Variable flow systems in parallel chiller plants improve pump work savings by allowing the chilled water pump to operate at a lower speed or capacity during part-load conditions. This reduces the energy consumed by the pump, resulting in significant pump work savings. Variable flow systems also resolve the issue of chiller sequencing that occurs with parallel chillers in constant flow systems.

What is the difference between constant flow and variable flow systems in parallel chiller plants?

In a constant flow system, the chilled water pump operates at a fixed speed, circulating a constant flow rate of chilled water through the chillers and the load. In a variable flow system, the chilled water pump speed is varied to match the changing cooling demand of the load. Variable flow systems are more complex but offer significant pump work savings and improved system efficiency.

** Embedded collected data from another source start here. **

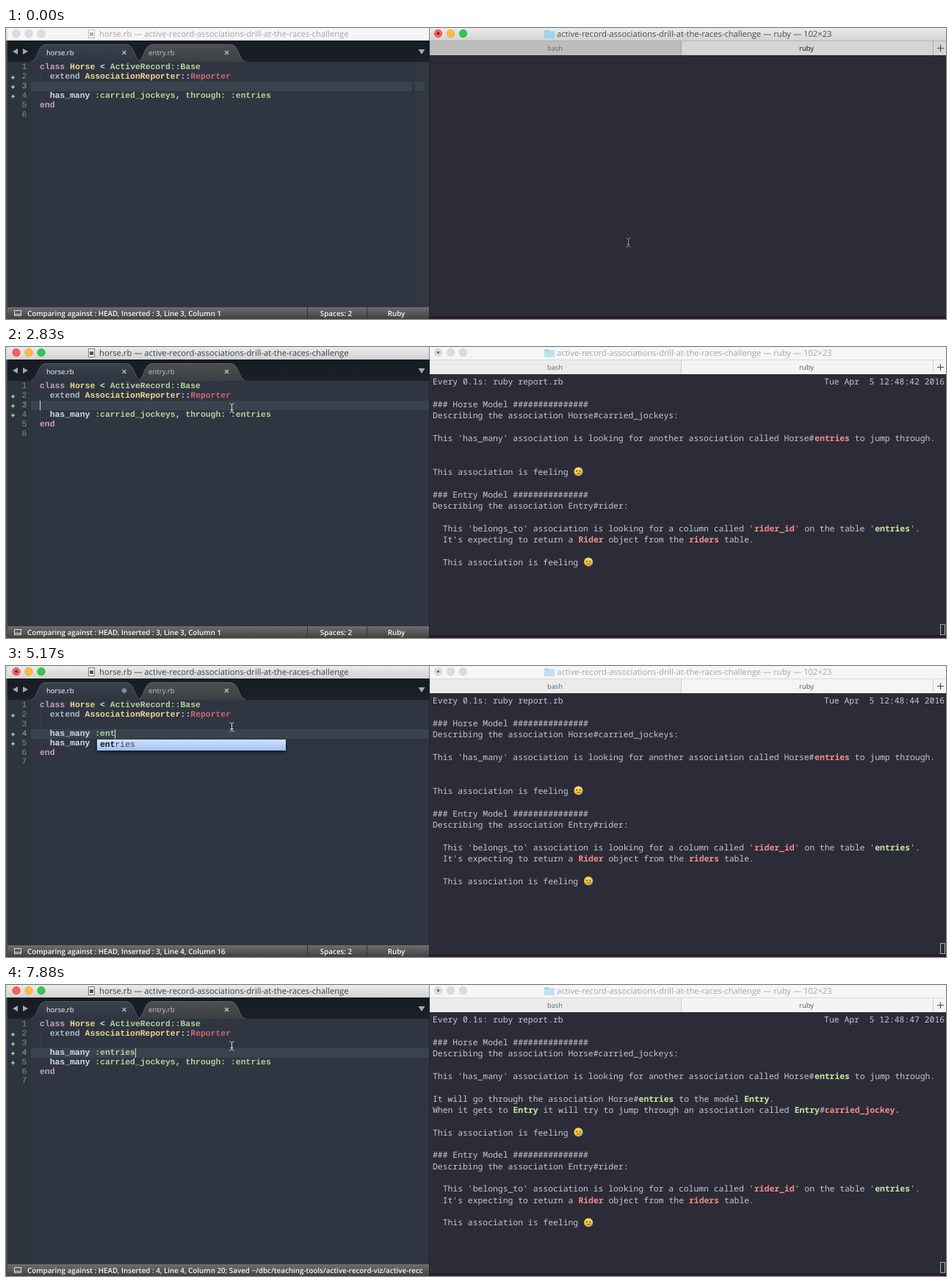
These frames come from a looping animation (1280x396 px, 8000 ms). An HTML page with a canvas:

```html
<!DOCTYPE html>
<html lang="en">
<head>
<meta charset="utf-8">
<title>Editor and terminal</title>
<style>
html, body { margin: 0; width: 100%; height: 100%; overflow: hidden; background: #2c2c38; }
canvas { display: block; width: 1280px; height: 396px; }
</style>
</head>
<body>
<canvas id="stage" width="1280" height="396"></canvas>
<script>
const c = document.getElementById('stage').getContext('2d');
const LOOP = 8000;
const CELL = 6.843, ROW = 15.36, LINE = 12.82;
const UI = '"Open Sans", sans-serif';
const TITLE = '11.23px ' + UI;
const CODE = 'bold 11.4px "Liberation Mono", monospace';
const TERM = '11.4px "Noto Sans Mono", monospace';
const PINK = '#c99dc2', YELLOW = '#f2d394', GREEN = '#b7cf9b', RED = '#cf656e', BLUE = '#a9b9ca', PLAIN = '#d5dae2';
const PAGE = '#2f3641', BAND = '#38434d';
const TYPED = 'has_many :entries';
const FOLDER = 'active-record-associations-drill-at-the-races-challenge';

// [time, value] steps
const keys = [[3540, 1], [3770, 2], [3890, 3], [4120, 4], [4350, 5], [4460, 6], [4580, 8], [4820, 10],
  [4940, 11], [5050, 12], [5170, 13], [5290, 14], [5400, 15], [5640, 16], [5880, 17]];
const seconds = [[0, 39], [1650, 40], [2830, 42], [3540, 43], [4820, 44], [6470, 45], [7770, 47]];
const dockTops = [[0, 396], [470, 392], [590, 387.5], [1070, 391], [1190, 396]];
const pointer = [[0, ['beam', 847, 292]], [360, ['hand', 848, 299]], [1190, ['beam', 800, 288]],
  [1300, ['beam', 700, 256]], [1420, ['beam', 600, 224]], [1530, ['resize', 519, 202]],
  [1760, ['beam', 526, 180]], [2000, ['beam', 340, 95]], [2230, ['beam', 312, 86]], [2470, ['beam', 307, 83]]];

function at(steps, t, start) {
  let v = start;
  for (const [time, value] of steps) if (t >= time) v = value;
  return v;
}

function rect(x, y, w, h, color) {
  c.fillStyle = color;
  c.fillRect(x, y, w, h);
}

function vgrad(y0, y1, a, b) {
  const g = c.createLinearGradient(0, y0, 0, y1);
  g.addColorStop(0, a);
  g.addColorStop(1, b);
  return g;
}

function text(s, x, y, font, color, align = 'left') {
  c.font = font;
  c.fillStyle = color;
  c.textAlign = align;
  c.fillText(s, x, y);
}

function dot(x, y, r, color, edge) {
  c.beginPath();
  c.arc(x, y, r, 0, 7);
  c.fillStyle = color;
  c.fill();
  if (edge) {
    c.lineWidth = 0.7;
    c.strokeStyle = edge;
    c.stroke();
  }
}

function shape(points, color) {
  c.beginPath();
  points.forEach(([x, y]) => c.lineTo(x, y));
  c.closePath();
  c.fillStyle = color;
  c.fill();
}

function line(x0, y0, x1, y1, color, w = 1) {
  c.beginPath();
  c.moveTo(x0, y0);
  c.lineTo(x1, y1);
  c.lineWidth = w;
  c.strokeStyle = color;
  c.stroke();
}

function cross(x, y, r, color) {
  line(x - r, y - r, x + r, y + r, color, 1.3);
  line(x - r, y + r, x + r, y - r, color, 1.3);
}

function plus(x, y, r, color, w) {
  line(x - r, y, x + r, y, color, w);
  line(x, y - r, x, y + r, color, w);
}

function titleBar(x, w, active, dirty) {
  rect(x, 0, w, 17, active ? vgrad(0, 17, '#ebebeb', '#d3d3d3') : '#f6f6f6');
  const lights = active
    ? [['#fc605b', '#dd4440'], ['#fdbc40', '#dd9d33'], ['#34c84a', '#27a934']]
    : Array(3).fill(['#dcdcdc', '#cbcbcb']);
  lights.forEach(([fill, edge], i) => dot(x + 12 + i * 17, 7.5, 5.2, fill, edge));
  if (dirty) dot(x + 12, 7.5, 1.8, active ? '#6b120f' : '#707070');
}

function tabShape(x0, x1, fill, edge) {
  c.beginPath();
  c.moveTo(x0, 46);
  c.bezierCurveTo(x0 + 10, 44, x0 + 8, 23, x0 + 20, 22.5);
  c.lineTo(x1 - 20, 22.5);
  c.bezierCurveTo(x1 - 8, 23, x1 - 10, 44, x1, 46);
  c.fillStyle = fill;
  c.fill();
  c.lineWidth = 1;
  c.strokeStyle = edge;
  c.stroke();
}

function codeLine(n, spans) {
  let x = 46;
  for (const [s, color] of spans) {
    text(s, x, lineY(n) + 9, CODE, color);
    x += s.length * CELL;
  }
}

const lineY = n => 47.4 + (n - 1) * LINE;

function popup(x, y, word, prefix) {
  c.save();
  c.shadowColor = 'rgba(0,0,0,.6)';
  c.shadowBlur = 5;
  c.shadowOffsetY = 2;
  rect(x, y, 257, 15, '#b9d2f6');
  c.restore();
  rect(x, y, 257, 15, vgrad(y, y + 15, '#cfe1fb', '#9fc0f1'));
  const head = word.slice(0, prefix);
  text(head, x + 4, y + 9.5, CODE, '#101418');
  text(word.slice(prefix), x + 4 + head.length * CELL, y + 9.5, CODE.replace('bold ', ''), '#3c434c');
}

function statusBar(t, lineNo, col, saved) {
  rect(2, 380, 574, 16, vgrad(380, 396, '#6d6d6d', '#414141'));
  c.lineWidth = 1;
  c.strokeStyle = '#dedede';
  c.strokeRect(11.5, 384.5, 9, 7);
  line(12, 389.5, 20, 389.5, '#dedede');
  const count = t >= 6830 ? 4 : 3;
  let msg = `Comparing against : HEAD, Inserted : ${count}, Line ${lineNo}, Column ${col}`;
  if (saved) msg += '; Saved ~/dbc/teaching-tools/active-record-viz/active-recc';
  const font = '600 9.8px ' + UI;
  c.save();
  c.beginPath();
  c.rect(0, 380, 574, 16);
  c.clip();
  text(msg, 29, 391.5, font, '#f8f8f8');
  c.restore();
  if (saved) return;
  for (const x of [410.5, 491.5]) line(x, 380, x, 396, '#333');
  text('Spaces: 2', 449.5, 391.5, font, '#f8f8f8', 'center');
  text('Ruby', 531.5, 391.5, font, '#f8f8f8', 'center');
  for (let i = 0; i < 3; i++) line(546 + i * 4, 391, 554 + i * 2, 383 + i * 3, '#555');
}

function editor(t) {
  const active = t >= 1420;
  const inserted = t >= 3060;
  const saved = t >= 6470;
  const dirty = inserted && !saved;
  const len = at(keys, t, 0);
  const atEnd = t >= 2000 && t < 2470;
  const lineNo = inserted || atEnd ? 4 : 3;
  const col = inserted ? 3 + len : atEnd ? 47 : 1;

  titleBar(2, 574, active, dirty);
  c.globalAlpha = active ? 1 : 0.45;
  c.lineWidth = 1;
  c.strokeStyle = '#777';
  rect(113, 2, 8, 11, '#fff');
  c.strokeRect(112.5, 2.5, 8, 11);
  rect(114, 6, 5, 5, '#555');
  c.globalAlpha = 1;
  text('horse.rb — ' + FOLDER, 127, 12, TITLE, active ? '#3f3f3f' : '#a6a6a6');

  rect(2, 17, 574, 29, vgrad(17, 46, '#171c23', '#1b2028'));
  rect(2, 46, 574, 334, PAGE);
  rect(2, 46, 32, 334, '#2d343e');
  if (!active) rect(557, 46, 19, 334, '#313842');
  shape([[16, 28], [16, 36], [9, 32]], '#a5a8ac');
  shape([[23, 28], [23, 36], [30, 32]], '#a5a8ac');
  shape([[561.5, 29], [570.5, 29], [566, 36]], '#a5a8ac');
  tabShape(179, 326, vgrad(22, 46, '#4c4e50', '#3d4043'), '#5e6163');
  tabShape(34, 184, vgrad(22, 46, '#3a424d', PAGE), '#4d5560');
  rect(2, 46, 32, 1, '#2d343e');
  rect(34, 46, 542, 1, PAGE);
  text('horse.rb', 55, 36.5, '9.5px ' + UI, '#fff');
  text('entry.rb', 194, 36.5, '9.7px ' + UI, '#c2c2c2');
  if (dirty) dot(161, 33.5, 3.3, '#858b94');
  else cross(161, 33.5, 2.5, '#b4b8bd');
  cross(300.5, 33.5, 2.5, '#c2c2c2');

  const bandY = Math.round(lineY(lineNo));
  rect(34, bandY, active ? 542 : 519, 13, BAND);
  if (!active) rect(557, bandY, 13, 13, BAND);
  const marks = t >= 6830 ? [2, 3, 4, 5] : inserted ? [2, 4, 5] : [2, 3, 4];
  for (let n = 1; n <= (inserted ? 7 : 6); n++) {
    text(n, 28.3, lineY(n) + 9, CODE.replace('bold ', ''), n === lineNo ? '#9aa2ac' : '#808995', 'right');
    if (marks.includes(n)) plus(9.5, lineY(n) + 7.2, 2.5, '#b5d197', 1.4);
  }
  for (let y = lineY(2); y < lineY(inserted ? 6 : 5); y += 2) rect(46, y, 1, 1, '#434b56');

  codeLine(1, [['class ', PINK], ['Horse ', YELLOW], ['< ', PLAIN], ['ActiveRecord::Base', GREEN]]);
  codeLine(2, [['  extend ', BLUE], ['AssociationReporter', YELLOW], ['::', PLAIN], ['Reporter', RED]]);
  let n = 4;
  if (inserted) {
    const s = TYPED.slice(0, len);
    codeLine(4, [['  ' + s.slice(0, 9), PLAIN], [s.slice(9), GREEN]]);
    n = 5;
  }
  codeLine(n, [['  has_many ', PLAIN], [':carried_jockeys', GREEN], [', ', PLAIN],
    ['through:', GREEN], [' ', PLAIN], [':entries', GREEN]]);
  codeLine(n + 1, [['end', PINK]]);

  const hidden = t < 2000 || (t >= 6360 && t < 6470) || (t >= 7410 && t < 7650);
  if (!hidden) {
    c.globalAlpha = (t >= 7300 && t < 7410) || (t >= 7650 && t < 7770) ? 0.5 : 1;
    rect(Math.floor(46 + (col - 1) * CELL), bandY, 1, 13, PLAIN);
    c.globalAlpha = 1;
  }
  if (len > 0 && len < 8) popup(56, 100, 'has_many', len);
  if (len > 10 && len < 17) popup(124, 100, 'entries', len - 10);
  statusBar(t, lineNo, col, saved);
}

function sadFace(x, y) {
  dot(x, y, 6, vgrad(y - 6, y + 6, '#ffe05a', '#f3ad2c'));
  dot(x - 2.2, y - 0.8, 1, '#664015');
  dot(x + 2.2, y - 0.8, 1, '#664015');
  c.beginPath();
  c.arc(x, y + 4.6, 2.2, Math.PI * 1.15, Math.PI * 1.85);
  c.lineWidth = 1;
  c.strokeStyle = '#664015';
  c.stroke();
  dot(x + 3, y + 3, 1.8, '#5fb4ea');
}

// [r ...] and [g ...] mark red and green words, @ is the face
function termLine(row, s) {
  const y = 47 + row * ROW;
  let x = 581;
  for (const part of s.split(/(\[[rg] [^\]]*\]|@)/)) {
    if (part === '@') {
      sadFace(x + 6.8, y - 0.3);
      continue;
    }
    const m = part.match(/^\[([rg]) (.*)\]$/);
    const word = m ? m[2] : part;
    const color = !m ? '#c3c6d0' : m[1] === 'r' ? '#f58a8a' : '#c8e6a0';
    text(word, x, y + 4, (m ? '600 ' : '500 ') + TERM, color);
    x += word.length * CELL;
  }
}

function terminal(t) {
  const active = t < 1420;
  rect(577, 17, 703, 375, '#2c2c38');
  titleBar(576.5, 704, active, true);
  c.globalAlpha = active ? 1 : 0.6;
  rect(733, 3, 6, 3, '#8ac6e2');
  rect(733, 4, 14, 10, '#9dd3ec');
  c.globalAlpha = 1;
  text(FOLDER + ' — ruby — 102×23', 750, 12, TITLE, active ? '#4a4a4a' : '#a6a6a6');
  rect(577, 17, 343, 20, active ? '#bdbdbd' : '#ebebeb');
  rect(920, 17, 360, 20, active ? '#d5d5d5' : '#f4f4f4');
  const rule = active ? '#a9a9a9' : '#d0d0d0';
  rect(577, 17, 703, 0.7, rule);
  rect(919, 17, 1, 20, rule);
  rect(1262, 17, 1, 20, rule);
  text('bash', 747.5, 31, '9.2px ' + UI, '#666', 'center');
  text('ruby', 1090, 31, '9.4px ' + UI, active ? '#111' : '#555', 'center');
  plus(1272.5, 27.5, 4.5, '#555', 1.2);

  if (t < 360) return;
  const stamp = `Tue Apr  5 12:48:${at(seconds, t)} 2016`;
  const first = 'Every 0.1s: ruby report.rb';
  const found = t >= 7770;
  termLine(0, first + stamp.padStart(102 - first.length));
  termLine(2, '### Horse Model ###############');
  termLine(3, 'Describing the association Horse#carried_jockeys:');
  termLine(5, `This 'has_many' association is looking for another association called Horse#[${found ? 'g' : 'r'} entries] to jump through.`);
  if (found) {
    termLine(7, 'It will go through the association Horse#[g entries] to the model [g Entry].');
    termLine(8, 'When it gets to [g Entry] it will try to jump through an association called [g Entry]#[r carried_jockey.]');
  }
  const r = found ? 10 : 8;
  termLine(r, 'This association is feeling @');
  termLine(r + 2, '### Entry Model ###############');
  termLine(r + 3, 'Describing the association Entry#rider:');
  termLine(r + 5, "  This 'belongs_to' association is looking for a column called '[r rider_id]' on the table '[g entries]'.");
  termLine(r + 6, "  It's expecting to return a [r Rider] object from the [r riders] table.");
  termLine(r + 8, '  This association is feeling @');
  if (!active) {
    c.lineWidth = 1;
    c.strokeStyle = '#a9acb6';
    c.strokeRect(1272.5, 377.5, 6, 14);
  }
}

function drawPointer(t) {
  const [kind, x, y] = at(pointer, t);
  if (kind === 'beam') {
    const color = t < 360 ? '#8d8d97' : '#d9dce0';
    line(x + 0.5, y - 5, x + 0.5, y + 5, color);
    for (const s of [-1, 1]) {
      line(x + 0.5, y + s * 4.5, x - 2.5, y + s * 6.5, color);
      line(x + 0.5, y + s * 4.5, x + 3.5, y + s * 6.5, color);
    }
    line(x - 1.5, y + 2.5, x + 2.5, y + 2.5, color);
  } else if (kind === 'resize') {
    const arrow = [[-7, 0], [-3, -4], [-3, -1.5], [3, -1.5], [3, -4], [7, 0], [3, 4], [3, 1.5], [-3, 1.5], [-3, 4]];
    shape(arrow.map(([dx, dy]) => [x + dx, y + dy]), '#fff');
    shape(arrow.map(([dx, dy]) => [x + dx * 0.75, y + dy * 0.55]), '#111');
  } else {
    const hand = [[-3, -6], [-1, -6], [0, -2], [4, -1], [5, 1], [4, 6], [-1, 6], [-5, 1], [-4, 0], [-2, 1]];
    shape(hand.map(([dx, dy]) => [x + dx, y + dy]), '#fff');
    for (const dx of [0, 2]) line(x + dx, y + 1, x + dx, y + 4, '#333', 0.8);
  }
}

function dock(t) {
  const top = at(dockTops, t);
  if (top >= 396) return;
  c.beginPath();
  c.moveTo(231, 396);
  c.quadraticCurveTo(234, top, 244, top);
  c.lineTo(1280, top);
  c.lineTo(1280, 396);
  c.fillStyle = '#f5f5f5';
  c.fill();
}

function draw(t) {
  rect(0, 0, 1280, 396, '#2b1c30');
  rect(0, 0, 2, 396, '#4a4e57');
  rect(0, 0, 2, 17, '#d9d9d9');
  editor(t);
  terminal(t);
  rect(576, 17, 1, 379, '#1f232b');
  dock(t);
  drawPointer(t);
}

c.textRendering = 'geometricPrecision';
const begin = performance.now();
function frame() {
  draw((performance.now() - begin) % LOOP);
  requestAnimationFrame(frame);
}
frame();
</script>
</body>
</html>
```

How do parallel chiller plants improve overall system part-load performance?

Parallel chiller plants improve overall system part-load performance by allowing each chiller to operate at a more efficient part-load condition. This is because each chiller can be sized to meet a specific portion of the total cooling load, reducing the need for oversized chillers that operate inefficiently at part-load conditions. By operating multiple chillers in parallel, the system can take advantage of the most efficient operating points of each chiller, resulting in improved overall system efficiency.

What are the design considerations for a parallel chiller plant with variable primary flow?

When designing a parallel chiller plant with variable primary flow, consideration must be given to the chiller selection, piping layout, and control strategy. The chillers must be selected to operate efficiently at variable flow rates, and the piping layout must be designed to accommodate the varying flow rates. The control strategy must also be designed to optimize the operation of the chillers and pumps to achieve maximum system efficiency.

How does chiller sequencing affect the operation of a parallel chiller plant?

Chiller sequencing refers to the order in which the chillers are started and stopped to meet the changing cooling demand of the load. In a parallel chiller plant, chiller sequencing can affect the overall system efficiency and reliability. Improper chiller sequencing can lead to inefficient operation, increased energy consumption, and reduced system reliability. Variable flow systems can help resolve the issue of chiller sequencing by allowing the chillers to operate in a more flexible and efficient manner.

What are the maintenance considerations for a parallel chiller plant?

Maintenance is critical for ensuring the reliability and efficiency of a parallel chiller plant. Regular maintenance tasks include cleaning the condenser coils, checking and optimizing the refrigerant charge, and performing routine inspections of the chillers and pumps. Additionally, the control strategy must be regularly reviewed and updated to ensure that the system is operating at maximum efficiency. By performing regular maintenance, the system can operate reliably and efficiently over its entire lifespan.